This is the list - in order of importance:
  1. Get a great "Or else"-reason for doing this change
  2. Sit together
  3. Let them change how they work
  4. Support the initiative (this post)
  5. Use visualised data to improve

This is the second post on my top 5 ways of making sure that your agile change initiative succeeds. But this is not ideas made up in my head (MY GOD - the horrors...) but things that I've tried and failed miserably with. Over and over. And learned a lot from.

This is the list - in order of importance:
  1. Get a great "Or else"-reason for doing this change
  2. Sit together
  3. Let them change how they work
  4. Support the initiative (this post)
  5. Use visualised data to improve

#4 Support the initiative

This should be a no brainer but once you see it in action it's seldom handled correctly. 

If you want to change how people act and work you have to be a role model for that, supporting the new ways. This means that the change must start with management. Yes - start. No - it is not enough that they are informed, on a need-to-know basis. They need to know how to support the teams to improve. To help them avoid falling back into the old ways of working. 

Before somebody says it; I know that I just (#3) said that you should let people organize themselves in the way they see fit. But such freedom need to be supported from above. So we have a vision (the WHY) and support for the change from above and the actual change happening organically from the bottom up. 

Let me give an example on what I mean:
If we saw that we're going to create a learning organization we need to make room for that learning. Managers must support this and for example, allow for slack. Managers cannot say that we want to create a learning organization and at the same time require that everybody are shipping in the required hours. That is sending two signals at once. 
The support from above need to be given on the floor. Walking around, being interested, asking questions and coaching the teams to continue improving. Hmmm - sounds like the things that a boss should be doing, right? 

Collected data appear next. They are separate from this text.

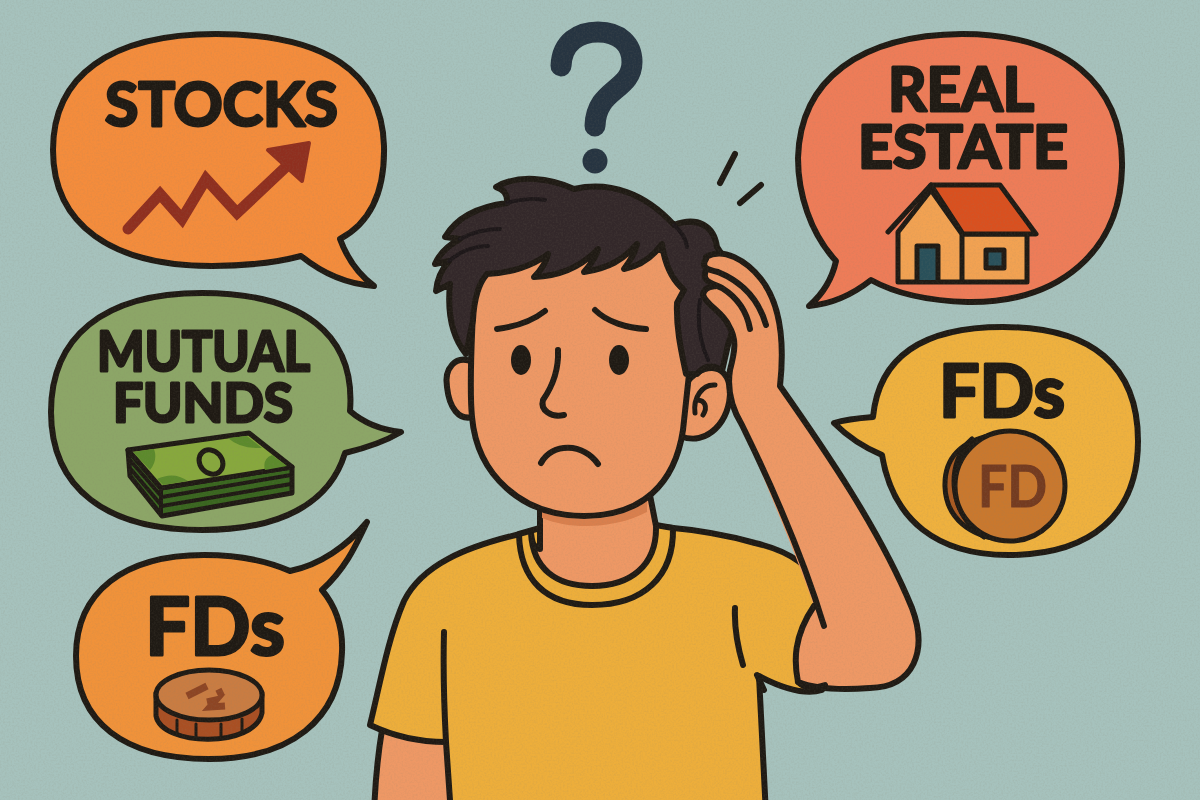
<!DOCTYPE html>
<html lang="en">
<head>
<meta charset="utf-8">
<title>Where should I invest?</title>
<style>
:root {
  --sky: #a6c2bd;
  --ink: #1f1a14;
  --orange: #f48c3c;
  --amber: #f0923a;
  --coral: #ee7c58;
  --green: #8ca667;
  --yellow: #efb13e;
  --shirt: #edae3b;
  --skin: #ee9865;
  --hair: #33282a;
  --navy: #263441;
  --rust: #8f2f1f;
  --copper: #c9782e;
}
html, body { margin: 0; width: 1200px; height: 800px; overflow: hidden; background: var(--sky); }
svg { display: block; }
.outline { stroke: var(--ink); stroke-width: 6; stroke-linecap: round; stroke-linejoin: round; }
.fine { stroke-width: 5; }
.line { fill: none; }
.skin { fill: var(--skin); }
.shirt { fill: var(--shirt); }
.hair { fill: var(--hair); }
.lettering text {
  font-family: Lato, "Open Sans", sans-serif;
  font-weight: 700;
  fill: var(--ink);
  stroke: var(--ink);
  stroke-width: 3;
  stroke-linejoin: round;
}
</style>
</head>
<body>
<svg width="1200" height="800" viewBox="0 0 1200 800" role="img" aria-label="A puzzled young man scratching his head, surrounded by speech bubbles naming investment options">
  <defs>
    <filter id="grain" x="0" y="0" width="100%" height="100%">
      <feTurbulence type="fractalNoise" baseFrequency="0.55" numOctaves="2" seed="4"/>
      <feColorMatrix values="0 0 0 0 0.25  0 0 0 0 0.22  0 0 0 0 0.15  0.9 0 0 0 -0.36"/>
    </filter>
  </defs>

  <rect id="background" width="1200" height="800" fill="var(--sky)"/>

  <g id="question-mark">
    <path d="M561 66C562 42 579 32 598 32C619 32 632 44 632 62C632 91 596 88 595 126" fill="none" stroke="var(--navy)" stroke-width="21" stroke-linecap="round"/>
    <circle cx="595" cy="161" r="12.5" fill="var(--navy)"/>
  </g>

  <g id="bubble-stocks">
    <path class="outline" fill="var(--orange)" d="M340 239C372 222 385 190 384 146C382 72 325 34 216 34C110 34 53 76 53 150C53 225 112 266 212 266C246 266 274 263 301 256C322 273 345 284 374 286C358 274 347 258 340 239Z"/>
    <path d="M128 229L160 194L182 219L206 179L237 213L290 163" fill="none" stroke="var(--rust)" stroke-width="11" stroke-linecap="round" stroke-linejoin="miter"/>
    <path d="M268 150L309 143L302 181Z" fill="var(--rust)" stroke="var(--rust)" stroke-width="4" stroke-linejoin="round"/>
  </g>

  <g id="bubble-mutual-funds">
    <path class="outline" fill="var(--green)" d="M350 411C356 334 302 293 202 293C102 293 51 338 51 412C51 488 106 530 202 530C281 530 330 503 345 453C366 448 384 442 401 432C383 430 365 424 350 411Z"/>
    <g class="outline fine">
      <path fill="#39661f" d="M128 450L161 488L292 467V493L162 516L130 476Z"/>
      <path fill="#87a83d" d="M128 450L249 433L292 467L161 488Z"/>
      <path fill="#5c8a2c" stroke="none" d="M133 452L154 449Q158 460 150 470ZM228 438L247 436L262 448Q240 449 228 438ZM287 466L265 470Q262 459 272 455ZM163 485L157 479Q174 471 188 481Z"/>
      <ellipse class="line" cx="211" cy="462" rx="13" ry="11" transform="rotate(48 211 462)"/>
      <path class="line" stroke-width="4" d="M161 488V515M129 459L162 497L291 475M129 467L162 506L291 484"/>
    </g>
  </g>

  <g id="bubble-fds-left">
    <path class="outline" fill="var(--amber)" d="M290 571C320 565 347 546 367 522C356 545 346 568 322 590C337 608 343 629 342 652C340 720 290 759 209 759C124 759 76 722 76 656C76 592 124 555 204 555C236 555 265 560 290 571Z"/>
    <g class="outline fine">
      <path fill="#a94f23" d="M156 693V716C162 747 255 748 262 713V693Z"/>
      <path class="line" stroke-width="3" d="M177 720V733M196 724V738M221 724V738M242 719V733"/>
      <ellipse fill="#c97c42" cx="209" cy="695" rx="53" ry="25"/>
    </g>
    <path d="M187 696L207 686M207 702L216 700L210 707L225 706M217 694L223 691" fill="none" stroke="#8d4524" stroke-width="7"/>
  </g>

  <g id="bubble-real-estate">
    <path class="outline" fill="var(--coral)" d="M836 261C810 233 798 193 798 158C800 79 861 35 962 34C1064 34 1124 84 1122 168C1120 251 1060 303 968 302C930 301 898 295 871 280C852 295 832 304 809 306C823 294 832 279 836 261Z"/>
    <g class="outline fine">
      <path fill="#f2a252" d="M898 232V282H1027V234H962L931 190Z"/>
      <path fill="#d9501f" d="M931 185H1000L1036 234H963Z"/>
      <path class="line" d="M888 232L931 185M962 236V281"/>
      <path fill="#29505a" d="M917 280V246H938V280"/>
      <rect fill="#29505a" x="986" y="250" width="18" height="18"/>
    </g>
  </g>

  <g id="bubble-fds-right">
    <path class="outline" fill="var(--yellow)" d="M873 417C879 356 924 327 1003 327C1092 327 1138 366 1138 441C1138 515 1091 555 1008 555C938 555 893 521 882 455C863 447 848 437 834 423C847 419 860 418 873 417Z"/>
    <g class="outline fine">
      <path fill="#a95a22" d="M1000 434C959 439 944 460 945 487C946 516 968 538 1008 540Z"/>
      <path class="line" d="M972 439C945 462 948 514 984 537"/>
      <circle fill="var(--copper)" cx="1010" cy="486" r="55"/>
    </g>
  </g>

  <g id="lettering" class="lettering">
    <text x="105" y="126" font-size="62" textLength="233" lengthAdjust="spacingAndGlyphs">STOCKS</text>
    <text x="97" y="371" font-size="56" textLength="213" lengthAdjust="spacingAndGlyphs">MUTUAL</text>
    <text x="113" y="422" font-size="54" textLength="180" lengthAdjust="spacingAndGlyphs">FUNDS</text>
    <text x="145" y="655" font-size="81" textLength="140" lengthAdjust="spacingAndGlyphs">FDs</text>
    <text x="888" y="111" font-size="62" textLength="146" lengthAdjust="spacingAndGlyphs">REAL</text>
    <text x="858" y="168" font-size="60" textLength="210" lengthAdjust="spacingAndGlyphs">ESTATE</text>
    <text x="939" y="417" font-size="73" textLength="126" lengthAdjust="spacingAndGlyphs">FDs</text>
    <text x="978" y="507" font-size="58" textLength="69" lengthAdjust="spacingAndGlyphs" style="fill:#743b20;stroke:#743b20;stroke-width:1">FD</text>
  </g>

  <g id="man">
    <g id="torso">
      <path class="outline skin" d="M382 730C377 760 375 785 374 815H455V735Z"/>
      <path class="outline shirt" d="M520 534C465 547 422 565 404 601C388 638 380 684 370 725C391 735 418 742 446 742L451 815H766L759 676C778 686 802 696 822 690L834 600C810 565 790 551 755 543C727 535 698 530 664 527Z"/>
      <path class="outline line" d="M444 632C443 670 444 705 446 742M735 608C734 630 738 648 743 665M757 675L764 690"/>
      <path class="outline shirt" d="M519 534C520 580 546 605 592 605C643 605 674 577 673 528L650 524L540 528Z"/>
      <path class="outline skin" d="M540 490V549C532 547 532 540 531 533C533 569 556 586 592 586C630 586 657 566 656 526L649 490Z"/>
      <path d="M542 509C570 524 620 523 647 500V512C615 529 570 530 542 518Z" fill="#d97f4d"/>
    </g>

    <g id="ears">
      <path class="outline skin" d="M473 362C455 354 444 369 447 387C449 406 458 423 476 416Z"/>
      <path class="outline skin" d="M684 386C700 362 728 361 730 390C731 421 707 447 680 436Z"/>
      <path class="outline line fine" d="M715 385C702 384 693 398 695 413M697 400C705 400 708 407 703 415"/>
    </g>

    <path id="face" class="outline skin" d="M474 270C474 320 468 375 472 417C477 475 522 516 584 516C642 516 675 484 683 430L690 365L680 255L560 225Z"/>

    <path id="hair" class="outline hair" d="M466 354C453 338 447 314 450 284L436 291C437 279 441 270 449 261L435 264C440 252 449 245 460 239L445 237C455 220 475 207 507 203C508 194 503 189 496 187C518 174 550 178 574 189C610 181 645 193 674 225C698 216 714 226 717 247L745 290L728 345L722 371C714 364 705 365 697 374L686 374C681 350 676 328 677 303L684 290C672 280 665 266 662 244C652 258 640 266 624 269C631 260 635 253 637 244C623 260 609 268 584 272C591 264 596 257 598 249C583 265 562 276 534 277C541 270 546 263 548 254C533 266 510 273 487 274C478 284 474 301 473 320Z"/>
    <g id="hair-strands" fill="none" stroke="#1d1719" stroke-width="4" stroke-linecap="round">
      <path d="M507 203C520 199 532 198 545 200M460 239C475 231 488 229 500 229M449 261C462 250 475 246 488 246M674 225C682 232 686 239 687 247M700 300C697 320 700 342 708 360"/>
    </g>

    <g id="features">
      <path class="outline line" stroke-width="7" d="M497 329C513 327 531 322 545 311M595 310C607 322 627 328 646 329"/>
      <ellipse cx="521" cy="360" rx="10" ry="15" fill="var(--ink)"/>
      <ellipse cx="619" cy="360" rx="10" ry="15" fill="var(--ink)"/>
      <path class="outline line" d="M558 350C559 372 552 387 543 400C540 410 551 418 564 415"/>
      <path class="outline line" d="M541 463C552 442 584 443 598 464"/>
    </g>

    <g id="raised-arm">
      <path class="skin" d="M706 257C723 247 746 260 761 279C780 303 785 340 780 386C825 450 880 530 912 608C928 651 914 687 870 688C843 690 815 689 798 682C794 662 793 637 814 606C793 546 764 480 742 425C731 407 727 389 730 370C735 351 737 339 729 326C723 312 707 306 703 295C704 287 711 287 716 286C707 280 702 273 705 266Z"/>
      <path class="outline line" d="M706 257C723 247 746 260 761 279C780 303 785 340 780 386C825 450 880 530 912 608C928 651 914 687 870 688C843 690 815 689 798 682C794 662 793 637 814 606M824 626C804 560 771 484 742 425C731 407 727 389 730 370C735 351 737 339 729 326C723 312 707 306 703 295C704 287 711 287 716 286"/>
      <path class="outline line" d="M706 259C700 268 709 270 718 272C740 281 758 297 766 325M706 270C701 282 712 283 722 288C738 298 747 312 750 329M798 682C806 690 816 688 825 685"/>
    </g>
  </g>

  <path id="puzzle-marks" class="outline line" stroke-width="5" d="M735 154L720 183M761 185L740 203"/>
  <rect id="paper-grain" width="1200" height="800" filter="url(#grain)" opacity="0.3"/>
</svg>
</body>
</html>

There are strong forces at play here. At one client I was told not to talk about slack and learning since that manager had his bonus calculated from the allocation percentage of his employees. If they worked 100% he got more money. Even if they did stupid, non productive work. And learned nothing. 
But we were going to create a learning organization...  
It doesn't add up. 

So in order to succeed I would say that everybody above the teams need to not only know what going on, but also be trained enough to give the support and coaching that the organization needs. So that we are sure we're not sending the wrong signals. 
It goes without saying that we need to buy into this. You need a great "or else"-reason. Starting to see that it's important, huh?

Summary

This was the fourth post in my series of top 5 things to think about to succeed with agile transformation projects  

  1. Get a great "Or else"-reason for doing this change
  2. Sit together
  3. Let them change how they work
  4. Support the initiative (this post)
  5. Use visualised data to improve


Published by Marcus Hammarberg on Last updated